## [Aim of the task]
Please show every line in the entries below that includes the word "Math".

___ Data to use ___

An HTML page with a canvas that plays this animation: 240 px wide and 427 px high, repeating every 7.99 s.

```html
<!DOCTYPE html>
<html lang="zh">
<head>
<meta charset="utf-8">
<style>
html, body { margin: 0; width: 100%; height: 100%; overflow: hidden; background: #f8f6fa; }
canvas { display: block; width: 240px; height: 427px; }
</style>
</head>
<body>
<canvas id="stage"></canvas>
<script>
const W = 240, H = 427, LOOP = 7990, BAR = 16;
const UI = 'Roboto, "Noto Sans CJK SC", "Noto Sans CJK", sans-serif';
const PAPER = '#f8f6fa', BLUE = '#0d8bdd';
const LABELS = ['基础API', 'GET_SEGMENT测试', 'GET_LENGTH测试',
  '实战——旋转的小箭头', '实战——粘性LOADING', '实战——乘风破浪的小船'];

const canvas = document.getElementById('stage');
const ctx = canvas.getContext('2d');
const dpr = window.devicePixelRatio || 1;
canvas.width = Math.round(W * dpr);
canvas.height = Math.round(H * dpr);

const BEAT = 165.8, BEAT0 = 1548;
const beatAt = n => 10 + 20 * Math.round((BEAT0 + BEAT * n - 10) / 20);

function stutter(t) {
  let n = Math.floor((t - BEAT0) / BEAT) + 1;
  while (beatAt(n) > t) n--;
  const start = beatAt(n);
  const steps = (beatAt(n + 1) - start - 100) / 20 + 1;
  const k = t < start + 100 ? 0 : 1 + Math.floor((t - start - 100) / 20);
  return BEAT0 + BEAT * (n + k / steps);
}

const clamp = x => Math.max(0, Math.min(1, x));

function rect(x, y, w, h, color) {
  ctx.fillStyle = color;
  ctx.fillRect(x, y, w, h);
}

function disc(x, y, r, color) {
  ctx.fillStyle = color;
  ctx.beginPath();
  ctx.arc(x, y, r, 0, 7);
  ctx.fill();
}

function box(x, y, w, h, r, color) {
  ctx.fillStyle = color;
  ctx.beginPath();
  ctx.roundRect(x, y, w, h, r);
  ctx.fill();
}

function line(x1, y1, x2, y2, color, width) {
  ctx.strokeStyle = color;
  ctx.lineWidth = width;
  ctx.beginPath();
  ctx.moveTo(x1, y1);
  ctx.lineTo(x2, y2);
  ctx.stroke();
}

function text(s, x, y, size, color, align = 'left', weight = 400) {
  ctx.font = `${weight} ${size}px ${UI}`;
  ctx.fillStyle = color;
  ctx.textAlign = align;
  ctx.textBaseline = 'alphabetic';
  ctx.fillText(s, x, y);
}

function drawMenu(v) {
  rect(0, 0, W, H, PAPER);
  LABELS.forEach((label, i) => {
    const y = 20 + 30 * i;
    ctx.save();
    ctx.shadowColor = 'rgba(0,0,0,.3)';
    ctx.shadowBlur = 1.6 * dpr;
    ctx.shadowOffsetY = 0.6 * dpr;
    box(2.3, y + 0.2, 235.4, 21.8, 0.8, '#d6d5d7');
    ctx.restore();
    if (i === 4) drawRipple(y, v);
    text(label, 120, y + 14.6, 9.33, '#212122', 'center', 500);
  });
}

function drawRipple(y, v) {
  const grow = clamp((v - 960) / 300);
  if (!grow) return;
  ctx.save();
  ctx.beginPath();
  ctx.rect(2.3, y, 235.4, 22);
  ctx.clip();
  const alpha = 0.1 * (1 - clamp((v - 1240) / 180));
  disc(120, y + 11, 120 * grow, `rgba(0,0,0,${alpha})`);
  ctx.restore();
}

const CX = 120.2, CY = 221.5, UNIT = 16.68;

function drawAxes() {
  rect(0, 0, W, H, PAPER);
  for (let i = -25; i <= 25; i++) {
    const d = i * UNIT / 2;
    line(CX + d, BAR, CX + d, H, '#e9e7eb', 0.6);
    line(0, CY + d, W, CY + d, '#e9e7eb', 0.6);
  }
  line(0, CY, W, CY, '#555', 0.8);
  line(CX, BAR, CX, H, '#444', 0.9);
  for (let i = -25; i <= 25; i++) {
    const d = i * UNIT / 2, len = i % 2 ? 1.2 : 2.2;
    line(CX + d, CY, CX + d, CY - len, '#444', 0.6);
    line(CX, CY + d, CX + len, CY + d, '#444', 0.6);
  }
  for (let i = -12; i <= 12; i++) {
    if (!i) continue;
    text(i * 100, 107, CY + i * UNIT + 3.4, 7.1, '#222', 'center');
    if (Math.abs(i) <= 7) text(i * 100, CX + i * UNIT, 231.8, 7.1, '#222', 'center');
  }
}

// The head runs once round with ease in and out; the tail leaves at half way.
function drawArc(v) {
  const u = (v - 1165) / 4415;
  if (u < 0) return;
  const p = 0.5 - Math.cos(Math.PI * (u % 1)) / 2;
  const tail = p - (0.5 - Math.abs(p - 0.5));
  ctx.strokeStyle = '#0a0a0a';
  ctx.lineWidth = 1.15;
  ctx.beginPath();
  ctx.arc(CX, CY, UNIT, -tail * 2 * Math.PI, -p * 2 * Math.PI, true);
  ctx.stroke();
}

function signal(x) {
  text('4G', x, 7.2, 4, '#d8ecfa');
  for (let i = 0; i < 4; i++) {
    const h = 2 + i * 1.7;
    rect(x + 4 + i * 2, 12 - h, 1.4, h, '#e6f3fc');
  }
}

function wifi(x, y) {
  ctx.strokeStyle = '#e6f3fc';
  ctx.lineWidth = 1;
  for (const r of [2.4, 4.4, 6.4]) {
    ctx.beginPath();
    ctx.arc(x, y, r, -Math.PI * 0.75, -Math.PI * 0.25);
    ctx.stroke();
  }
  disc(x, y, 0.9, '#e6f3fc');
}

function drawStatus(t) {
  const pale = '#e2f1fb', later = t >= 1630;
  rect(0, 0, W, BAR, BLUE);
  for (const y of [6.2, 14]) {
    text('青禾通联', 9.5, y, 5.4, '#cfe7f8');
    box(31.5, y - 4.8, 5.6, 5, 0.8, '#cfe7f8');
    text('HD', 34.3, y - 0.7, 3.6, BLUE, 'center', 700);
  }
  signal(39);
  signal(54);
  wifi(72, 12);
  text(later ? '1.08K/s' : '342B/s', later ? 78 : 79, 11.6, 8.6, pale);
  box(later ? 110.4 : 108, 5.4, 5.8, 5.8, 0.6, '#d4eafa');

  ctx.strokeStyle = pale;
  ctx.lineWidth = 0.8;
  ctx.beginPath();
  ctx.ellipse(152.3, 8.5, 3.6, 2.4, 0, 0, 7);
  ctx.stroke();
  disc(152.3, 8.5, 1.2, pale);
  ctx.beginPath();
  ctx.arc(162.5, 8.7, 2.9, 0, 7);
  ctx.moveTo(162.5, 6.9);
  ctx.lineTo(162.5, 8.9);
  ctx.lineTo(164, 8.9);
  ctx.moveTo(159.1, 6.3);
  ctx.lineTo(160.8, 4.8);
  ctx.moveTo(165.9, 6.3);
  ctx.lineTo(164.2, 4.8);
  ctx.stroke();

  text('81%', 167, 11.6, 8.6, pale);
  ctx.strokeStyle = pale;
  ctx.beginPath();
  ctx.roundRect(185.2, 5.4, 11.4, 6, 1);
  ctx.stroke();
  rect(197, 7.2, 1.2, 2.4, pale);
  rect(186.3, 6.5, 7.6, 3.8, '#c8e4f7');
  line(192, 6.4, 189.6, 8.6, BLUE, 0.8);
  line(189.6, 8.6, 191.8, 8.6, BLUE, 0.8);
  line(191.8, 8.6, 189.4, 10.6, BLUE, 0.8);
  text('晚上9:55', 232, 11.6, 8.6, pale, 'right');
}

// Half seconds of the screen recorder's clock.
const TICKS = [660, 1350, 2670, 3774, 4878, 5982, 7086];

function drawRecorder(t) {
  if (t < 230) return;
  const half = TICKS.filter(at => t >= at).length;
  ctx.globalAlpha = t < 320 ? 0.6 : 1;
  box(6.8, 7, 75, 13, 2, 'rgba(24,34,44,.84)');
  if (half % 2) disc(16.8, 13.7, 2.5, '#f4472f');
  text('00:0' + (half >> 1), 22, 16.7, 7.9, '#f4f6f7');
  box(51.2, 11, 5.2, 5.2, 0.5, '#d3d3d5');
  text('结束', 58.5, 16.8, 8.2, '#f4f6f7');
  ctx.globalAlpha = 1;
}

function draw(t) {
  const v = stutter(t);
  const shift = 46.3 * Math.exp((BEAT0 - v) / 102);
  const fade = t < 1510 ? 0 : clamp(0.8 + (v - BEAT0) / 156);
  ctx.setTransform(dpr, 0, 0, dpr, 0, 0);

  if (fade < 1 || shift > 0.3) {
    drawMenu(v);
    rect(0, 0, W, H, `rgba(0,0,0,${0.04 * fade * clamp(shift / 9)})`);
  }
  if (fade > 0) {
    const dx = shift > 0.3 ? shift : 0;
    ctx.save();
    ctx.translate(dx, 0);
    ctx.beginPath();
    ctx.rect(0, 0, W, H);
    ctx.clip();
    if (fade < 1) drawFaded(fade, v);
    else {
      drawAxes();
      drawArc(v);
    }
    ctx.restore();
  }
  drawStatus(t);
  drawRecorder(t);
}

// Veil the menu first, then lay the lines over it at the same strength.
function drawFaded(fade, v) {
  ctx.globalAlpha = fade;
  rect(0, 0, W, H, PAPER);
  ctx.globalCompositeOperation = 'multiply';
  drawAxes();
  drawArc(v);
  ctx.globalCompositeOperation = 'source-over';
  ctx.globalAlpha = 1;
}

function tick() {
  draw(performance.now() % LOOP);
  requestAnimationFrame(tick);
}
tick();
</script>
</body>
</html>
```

___

## [Problem solution]
canvas.width = Math.round(W * dpr);
canvas.height = Math.round(H * dpr);
const beatAt = n => 10 + 20 * Math.round((BEAT0 + BEAT * n - 10) / 20);
  let n = Math.floor((t - BEAT0) / BEAT) + 1;
  const k = t < start + 100 ? 0 : 1 + Math.floor((t - start - 100) / 20);
const clamp = x => Math.max(0, Math.min(1, x));
    if (Math.abs(i) <= 7) text(i * 100, CX + i * UNIT, 231.8, 7.1, '#222', 'center');
  const p = 0.5 - Math.cos(Math.PI * (u % 1)) / 2;
  const tail = p - (0.5 - Math.abs(p - 0.5));
  ctx.arc(CX, CY, UNIT, -tail * 2 * Math.PI, -p * 2 * Math.PI, true);
    ctx.arc(x, y, r, -Math.PI * 0.75, -Math.PI * 0.25);
  const shift = 46.3 * Math.exp((BEAT0 - v) / 102);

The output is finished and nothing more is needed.